The ex-military men and women are meant to teach disaffected working class youth in high unemployment areas what exactly? Fearlessly following orders, how to use guns, the majesty of route marches, army rations and acceptance of low wages, rigid hierarchical organisation, class divisions and sub standard accommodation for their families?
Or is it that they will teach our young people about the harsher aspects of life in the army? Major General John Lorimer in his November 2012 letter to the Parliamentary Select Committee has declared that having interviewed 400 women in the armed services, ”every one of them had been the subject of unwanted sexual attention.” Or that, according to a Channel 4 investigation last month, “bullying in all its manifestations is perceived as acceptable.”
I have known dozens of youngsters who have joined the army, loved the life and fought in Iraq, Afghanistan, The Falklands or Ireland. I know men who built good working lives for themselves after completing their army careers. I am sure many make superb role models for our students and I regularly take advantage of excellent army careers services for schools. However, the army is no longer signing up our unskilled 16-year-olds in any numbers and is making its own soldiers redundant. It is false to promise ex-military people employment in education in anything but the lower paid non teaching jobs where wages have been frozen for three years. And it is wrong to expect them to instil obedience to army discipline into young people in deprived areas who want a job, a home and hope of a future.

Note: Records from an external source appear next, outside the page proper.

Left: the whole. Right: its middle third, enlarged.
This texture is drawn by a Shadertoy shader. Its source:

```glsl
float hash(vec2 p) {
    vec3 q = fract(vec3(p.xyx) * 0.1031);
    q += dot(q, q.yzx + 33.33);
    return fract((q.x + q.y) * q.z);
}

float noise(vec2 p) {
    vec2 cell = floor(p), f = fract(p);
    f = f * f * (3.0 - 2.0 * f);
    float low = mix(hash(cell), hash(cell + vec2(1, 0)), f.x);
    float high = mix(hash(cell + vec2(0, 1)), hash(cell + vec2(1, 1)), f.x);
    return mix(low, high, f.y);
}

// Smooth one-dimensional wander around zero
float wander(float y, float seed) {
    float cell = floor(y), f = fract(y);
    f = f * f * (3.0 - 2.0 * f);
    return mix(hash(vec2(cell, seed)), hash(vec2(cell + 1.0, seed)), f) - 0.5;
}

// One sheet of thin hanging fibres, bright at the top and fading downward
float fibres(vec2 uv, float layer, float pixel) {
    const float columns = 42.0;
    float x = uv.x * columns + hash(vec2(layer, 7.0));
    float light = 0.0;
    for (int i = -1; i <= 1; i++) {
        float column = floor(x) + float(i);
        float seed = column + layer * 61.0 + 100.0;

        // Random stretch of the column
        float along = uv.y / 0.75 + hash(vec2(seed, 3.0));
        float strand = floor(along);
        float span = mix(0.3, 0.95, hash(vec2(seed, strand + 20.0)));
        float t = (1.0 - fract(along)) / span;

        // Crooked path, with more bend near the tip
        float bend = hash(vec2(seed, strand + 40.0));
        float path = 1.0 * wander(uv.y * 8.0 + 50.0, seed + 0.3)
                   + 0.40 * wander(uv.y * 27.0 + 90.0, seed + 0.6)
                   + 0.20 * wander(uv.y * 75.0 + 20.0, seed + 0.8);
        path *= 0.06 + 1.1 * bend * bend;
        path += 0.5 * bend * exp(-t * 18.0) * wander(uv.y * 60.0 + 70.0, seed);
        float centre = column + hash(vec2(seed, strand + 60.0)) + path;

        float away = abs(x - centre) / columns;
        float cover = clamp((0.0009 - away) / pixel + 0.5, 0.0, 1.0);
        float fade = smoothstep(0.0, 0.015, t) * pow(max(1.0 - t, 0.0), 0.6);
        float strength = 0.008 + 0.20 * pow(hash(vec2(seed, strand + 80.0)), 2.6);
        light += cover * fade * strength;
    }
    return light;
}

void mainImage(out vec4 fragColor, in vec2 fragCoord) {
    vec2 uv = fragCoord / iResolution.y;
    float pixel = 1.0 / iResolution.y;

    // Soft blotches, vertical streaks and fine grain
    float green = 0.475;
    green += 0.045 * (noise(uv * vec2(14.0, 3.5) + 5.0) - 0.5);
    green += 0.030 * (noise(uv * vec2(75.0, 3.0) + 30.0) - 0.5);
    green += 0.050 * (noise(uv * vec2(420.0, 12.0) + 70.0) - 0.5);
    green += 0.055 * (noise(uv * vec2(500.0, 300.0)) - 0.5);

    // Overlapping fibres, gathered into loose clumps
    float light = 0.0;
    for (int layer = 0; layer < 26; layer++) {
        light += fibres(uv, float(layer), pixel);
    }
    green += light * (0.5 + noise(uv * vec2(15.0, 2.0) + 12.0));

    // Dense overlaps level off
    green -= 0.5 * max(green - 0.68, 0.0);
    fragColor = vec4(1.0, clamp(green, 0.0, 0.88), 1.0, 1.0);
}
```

What we need in education, for everyone in our schools: including the privileged and the disadvantaged, the sons and daughters of unemployed soldiers, NCOs and officers, is an education that develops social skills, independence of thought, opposition to bullying and stereotyping; a sense of democracy, fairness and social justice, an education which convincingly says to each child, “You are valued and will be nurtured, because you really are the future hope for a decent society.”
Gove and Twigg, Hammond and the others: “You want the truth; you can’t handle the truth.”